WHAT YOU SHOULD DO: What follows is a set of records; repeat them exactly, without the pictures.

RECORDED INFORMATION:
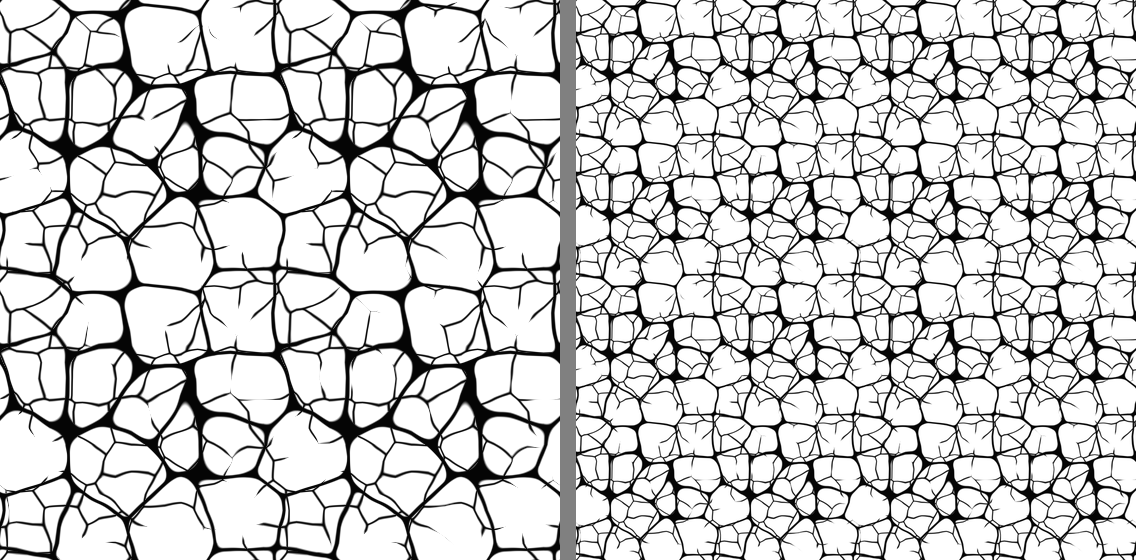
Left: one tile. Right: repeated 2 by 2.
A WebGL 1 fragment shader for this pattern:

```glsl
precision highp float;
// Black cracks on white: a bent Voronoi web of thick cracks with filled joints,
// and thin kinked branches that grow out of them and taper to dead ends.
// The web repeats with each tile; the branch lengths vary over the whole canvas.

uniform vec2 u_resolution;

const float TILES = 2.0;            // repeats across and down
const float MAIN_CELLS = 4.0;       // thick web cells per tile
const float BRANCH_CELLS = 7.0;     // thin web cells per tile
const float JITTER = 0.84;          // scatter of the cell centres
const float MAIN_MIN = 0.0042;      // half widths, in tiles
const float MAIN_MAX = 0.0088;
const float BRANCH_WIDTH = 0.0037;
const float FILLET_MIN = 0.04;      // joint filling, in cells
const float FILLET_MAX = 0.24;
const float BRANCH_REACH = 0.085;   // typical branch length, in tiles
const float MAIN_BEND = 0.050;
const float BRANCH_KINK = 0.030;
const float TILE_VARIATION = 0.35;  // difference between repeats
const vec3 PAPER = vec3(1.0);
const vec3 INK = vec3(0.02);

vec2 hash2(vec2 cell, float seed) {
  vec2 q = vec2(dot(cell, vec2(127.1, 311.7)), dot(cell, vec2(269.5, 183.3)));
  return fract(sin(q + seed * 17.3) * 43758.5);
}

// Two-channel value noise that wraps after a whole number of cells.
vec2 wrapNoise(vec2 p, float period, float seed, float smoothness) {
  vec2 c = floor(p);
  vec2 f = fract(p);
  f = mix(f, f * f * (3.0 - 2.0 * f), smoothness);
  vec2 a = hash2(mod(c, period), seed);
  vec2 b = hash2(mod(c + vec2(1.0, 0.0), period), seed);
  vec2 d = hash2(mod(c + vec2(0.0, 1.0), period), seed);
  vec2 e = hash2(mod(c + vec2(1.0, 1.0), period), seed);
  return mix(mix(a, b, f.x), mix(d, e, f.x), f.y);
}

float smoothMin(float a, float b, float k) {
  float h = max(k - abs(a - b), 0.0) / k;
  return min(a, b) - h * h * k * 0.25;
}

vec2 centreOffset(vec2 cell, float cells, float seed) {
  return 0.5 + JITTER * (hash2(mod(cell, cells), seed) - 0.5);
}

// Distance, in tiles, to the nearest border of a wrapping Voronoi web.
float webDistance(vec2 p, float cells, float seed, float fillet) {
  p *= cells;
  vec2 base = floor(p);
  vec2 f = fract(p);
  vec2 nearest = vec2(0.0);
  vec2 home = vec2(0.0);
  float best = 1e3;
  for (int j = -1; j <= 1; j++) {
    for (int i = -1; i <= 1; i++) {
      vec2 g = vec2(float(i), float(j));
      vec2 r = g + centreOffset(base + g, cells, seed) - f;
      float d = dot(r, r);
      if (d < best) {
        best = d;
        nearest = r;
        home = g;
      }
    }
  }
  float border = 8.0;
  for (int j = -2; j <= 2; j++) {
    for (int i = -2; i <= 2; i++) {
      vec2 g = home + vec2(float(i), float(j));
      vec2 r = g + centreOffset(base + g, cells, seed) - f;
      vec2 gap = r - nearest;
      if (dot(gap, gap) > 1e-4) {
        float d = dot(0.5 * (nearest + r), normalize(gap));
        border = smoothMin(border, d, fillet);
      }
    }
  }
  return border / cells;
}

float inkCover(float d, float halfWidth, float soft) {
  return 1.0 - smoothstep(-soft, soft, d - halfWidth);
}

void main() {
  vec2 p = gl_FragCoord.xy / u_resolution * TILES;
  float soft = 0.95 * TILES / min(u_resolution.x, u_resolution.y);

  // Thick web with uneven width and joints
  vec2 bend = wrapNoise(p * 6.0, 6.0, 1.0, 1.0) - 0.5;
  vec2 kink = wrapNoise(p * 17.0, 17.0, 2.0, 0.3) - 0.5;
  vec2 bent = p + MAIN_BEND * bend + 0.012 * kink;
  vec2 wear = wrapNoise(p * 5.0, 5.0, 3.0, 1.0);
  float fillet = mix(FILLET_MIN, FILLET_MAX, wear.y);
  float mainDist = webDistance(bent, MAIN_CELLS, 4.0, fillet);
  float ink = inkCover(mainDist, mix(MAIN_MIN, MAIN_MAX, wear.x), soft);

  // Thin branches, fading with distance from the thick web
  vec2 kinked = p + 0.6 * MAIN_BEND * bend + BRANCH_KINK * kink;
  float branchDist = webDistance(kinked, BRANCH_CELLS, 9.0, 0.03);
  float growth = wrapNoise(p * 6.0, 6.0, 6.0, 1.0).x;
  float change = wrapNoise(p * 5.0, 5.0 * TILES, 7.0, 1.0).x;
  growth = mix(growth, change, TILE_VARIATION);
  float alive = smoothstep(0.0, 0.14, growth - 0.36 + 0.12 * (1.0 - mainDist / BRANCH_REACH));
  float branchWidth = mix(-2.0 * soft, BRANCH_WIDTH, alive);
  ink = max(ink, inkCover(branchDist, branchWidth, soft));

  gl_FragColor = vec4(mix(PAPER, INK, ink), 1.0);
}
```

ANSWER BELOW:
Left: one tile. Right: repeated 2 by 2.
A WebGL 1 fragment shader for this pattern:

```glsl
precision highp float;
// Black cracks on white: a bent Voronoi web of thick cracks with filled joints,
// and thin kinked branches that grow out of them and taper to dead ends.
// The web repeats with each tile; the branch lengths vary over the whole canvas.

uniform vec2 u_resolution;

const float TILES = 2.0;            // repeats across and down
const float MAIN_CELLS = 4.0;       // thick web cells per tile
const float BRANCH_CELLS = 7.0;     // thin web cells per tile
const float JITTER = 0.84;          // scatter of the cell centres
const float MAIN_MIN = 0.0042;      // half widths, in tiles
const float MAIN_MAX = 0.0088;
const float BRANCH_WIDTH = 0.0037;
const float FILLET_MIN = 0.04;      // joint filling, in cells
const float FILLET_MAX = 0.24;
const float BRANCH_REACH = 0.085;   // typical branch length, in tiles
const float MAIN_BEND = 0.050;
const float BRANCH_KINK = 0.030;
const float TILE_VARIATION = 0.35;  // difference between repeats
const vec3 PAPER = vec3(1.0);
const vec3 INK = vec3(0.02);

vec2 hash2(vec2 cell, float seed) {
  vec2 q = vec2(dot(cell, vec2(127.1, 311.7)), dot(cell, vec2(269.5, 183.3)));
  return fract(sin(q + seed * 17.3) * 43758.5);
}

// Two-channel value noise that wraps after a whole number of cells.
vec2 wrapNoise(vec2 p, float period, float seed, float smoothness) {
  vec2 c = floor(p);
  vec2 f = fract(p);
  f = mix(f, f * f * (3.0 - 2.0 * f), smoothness);
  vec2 a = hash2(mod(c, period), seed);
  vec2 b = hash2(mod(c + vec2(1.0, 0.0), period), seed);
  vec2 d = hash2(mod(c + vec2(0.0, 1.0), period), seed);
  vec2 e = hash2(mod(c + vec2(1.0, 1.0), period), seed);
  return mix(mix(a, b, f.x), mix(d, e, f.x), f.y);
}

float smoothMin(float a, float b, float k) {
  float h = max(k - abs(a - b), 0.0) / k;
  return min(a, b) - h * h * k * 0.25;
}

vec2 centreOffset(vec2 cell, float cells, float seed) {
  return 0.5 + JITTER * (hash2(mod(cell, cells), seed) - 0.5);
}

// Distance, in tiles, to the nearest border of a wrapping Voronoi web.
float webDistance(vec2 p, float cells, float seed, float fillet) {
  p *= cells;
  vec2 base = floor(p);
  vec2 f = fract(p);
  vec2 nearest = vec2(0.0);
  vec2 home = vec2(0.0);
  float best = 1e3;
  for (int j = -1; j <= 1; j++) {
    for (int i = -1; i <= 1; i++) {
      vec2 g = vec2(float(i), float(j));
      vec2 r = g + centreOffset(base + g, cells, seed) - f;
      float d = dot(r, r);
      if (d < best) {
        best = d;
        nearest = r;
        home = g;
      }
    }
  }
  float border = 8.0;
  for (int j = -2; j <= 2; j++) {
    for (int i = -2; i <= 2; i++) {
      vec2 g = home + vec2(float(i), float(j));
      vec2 r = g + centreOffset(base + g, cells, seed) - f;
      vec2 gap = r - nearest;
      if (dot(gap, gap) > 1e-4) {
        float d = dot(0.5 * (nearest + r), normalize(gap));
        border = smoothMin(border, d, fillet);
      }
    }
  }
  return border / cells;
}

float inkCover(float d, float halfWidth, float soft) {
  return 1.0 - smoothstep(-soft, soft, d - halfWidth);
}

void main() {
  vec2 p = gl_FragCoord.xy / u_resolution * TILES;
  float soft = 0.95 * TILES / min(u_resolution.x, u_resolution.y);

  // Thick web with uneven width and joints
  vec2 bend = wrapNoise(p * 6.0, 6.0, 1.0, 1.0) - 0.5;
  vec2 kink = wrapNoise(p * 17.0, 17.0, 2.0, 0.3) - 0.5;
  vec2 bent = p + MAIN_BEND * bend + 0.012 * kink;
  vec2 wear = wrapNoise(p * 5.0, 5.0, 3.0, 1.0);
  float fillet = mix(FILLET_MIN, FILLET_MAX, wear.y);
  float mainDist = webDistance(bent, MAIN_CELLS, 4.0, fillet);
  float ink = inkCover(mainDist, mix(MAIN_MIN, MAIN_MAX, wear.x), soft);

  // Thin branches, fading with distance from the thick web
  vec2 kinked = p + 0.6 * MAIN_BEND * bend + BRANCH_KINK * kink;
  float branchDist = webDistance(kinked, BRANCH_CELLS, 9.0, 0.03);
  float growth = wrapNoise(p * 6.0, 6.0, 6.0, 1.0).x;
  float change = wrapNoise(p * 5.0, 5.0 * TILES, 7.0, 1.0).x;
  growth = mix(growth, change, TILE_VARIATION);
  float alive = smoothstep(0.0, 0.14, growth - 0.36 + 0.12 * (1.0 - mainDist / BRANCH_REACH));
  float branchWidth = mix(-2.0 * soft, BRANCH_WIDTH, alive);
  ink = max(ink, inkCover(branchDist, branchWidth, soft));

  gl_FragColor = vec4(mix(PAPER, INK, ink), 1.0);
}
```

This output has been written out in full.